But what happens if you are older skier? One way of learning is to do a skiing course in an indoor ski centre. You can apparently learn to ski in under 6 hours. Of course, you won’t be an Olympic great in this time but it’s a good way to learn simple stuff before you attempt the real slopes.
Indoor ski slopes can be invaluable as a novice skier but there is nothing like actually skiing on snow in real conditions to learn how to ski. You have different gradients, bumps in the snow, icy parts, and obstacles like trees to avoid.
Getting the right ski outfit is essential of course, and as I said you can often rent a complete outfit. If you are going to buy ski clothes the basics are thermals, an insulated ski jacket, ski trousers, googles and specialist ski gloves that are waterproof and insulated. Don’t forget the helmet, which is extremely important for safety. Top it off with a balaclava to complete the look as well as the best skis you can afford. Always consult a specialist ski shop for advice if you don’t know where to start.
One thing I have found out when researching skiing is that learning how to ski can be a complicated process, there are rules of the slope you need to know, trail difficulties, and even learning how to put your skis on is an acquired skill.

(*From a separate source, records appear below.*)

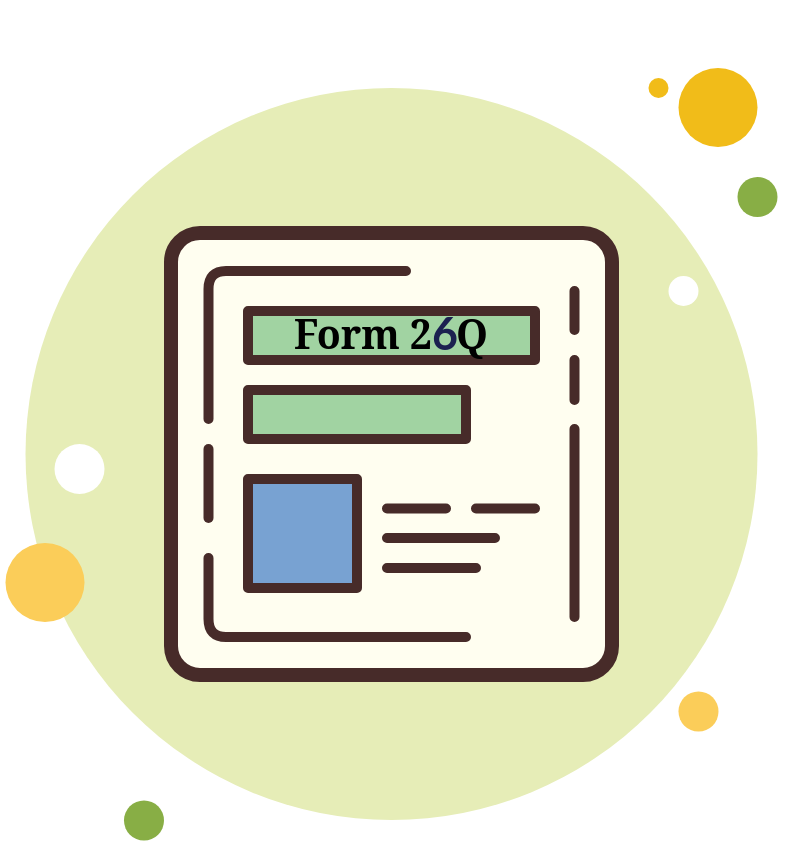
<!DOCTYPE html>
<html lang="en">
<head>
<meta charset="utf-8">
<title>Form 26Q</title>
<style>
:root {
  --lime: #e6edb7;
  --paper: #fffef0;
  --ink: #472b29;
  --mint: #a1d3a2;
  --blue: #78a2d2;
  --gold: #f1bc19;
  --amber: #fbcd59;
  --leaf: #88ae45;
  --navy: #1b2150;
}
html, body { margin: 0; background: #fff; overflow: hidden; }
svg { display: block; width: 794px; height: 864px; }
.backdrop { fill: var(--lime); }
.gold { fill: var(--gold); }
.amber { fill: var(--amber); }
.leaf { fill: var(--leaf); }
.white { fill: #fff; }
.sheet { fill: var(--paper); stroke: var(--ink); stroke-width: 14; }
.field { stroke: var(--ink); stroke-width: 10; stroke-linejoin: round; }
.mint { fill: var(--mint); }
.blue { fill: var(--blue); }
.rules { fill: none; stroke: var(--ink); stroke-width: 10; stroke-linecap: round; }
.title { font: 900 42px "Noto Serif", serif; fill: #000; }
.title .digit { font: 700 45px Lato, sans-serif; fill: var(--navy); }
</style>
</head>
<body>
<svg viewBox="0 0 794 864" role="img" aria-label="Form 26Q document icon">
  <circle class="backdrop" cx="391.5" cy="454" r="366"/>
  <g id="dots">
    <circle class="gold" cx="658.5" cy="88" r="10"/>
    <circle class="gold" cx="718" cy="107.5" r="39.5"/>
    <circle class="leaf" cx="757.5" cy="197" r="20"/>
    <circle class="white" cx="683.5" cy="291" r="15"/>
    <circle class="white" cx="79.5" cy="469" r="25"/>
    <circle class="amber" cx="45" cy="582.5" r="39.5"/>
    <circle class="amber" cx="698.5" cy="711.5" r="20"/>
    <circle class="leaf" cx="144" cy="820.5" r="20"/>
  </g>
  <g id="document">
    <rect class="sheet" x="171" y="233" width="441" height="442" rx="29"/>
    <g class="rules">
      <path d="M208.500 419V289Q208.500 271 226 271H406"/>
      <path d="M208.500 449V518"/>
      <path d="M208.500 558V619Q208.500 637 226 637H466"/>
      <path d="M574.500 291V330M574.500 360V400M574.500 429V617"/>
      <path d="M387 508.500H446M476 508.500H535M387 538H495M387 568H476"/>
    </g>
    <rect class="field mint" x="248" y="311" width="287" height="49"/>
    <rect class="field mint" x="248" y="390" width="218" height="49"/>
    <rect class="field blue" x="248" y="479" width="109" height="109"/>
    <g class="title">
      <text x="294" y="349" textLength="138" lengthAdjust="spacingAndGlyphs">Form 2</text>
      <text class="digit" x="432" y="350" textLength="26" lengthAdjust="spacingAndGlyphs">6</text>
      <text x="456" y="349" textLength="32" lengthAdjust="spacingAndGlyphs">Q</text>
    </g>
  </g>
</svg>
</body>
</html>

So if you have any tips for beginner skiers let us know!
Have you been skiing? Have you ever participated in an activity outside of your comfort zone?
Learning To Ski, Getting Out Of Our Comfort Zone – Pin For Later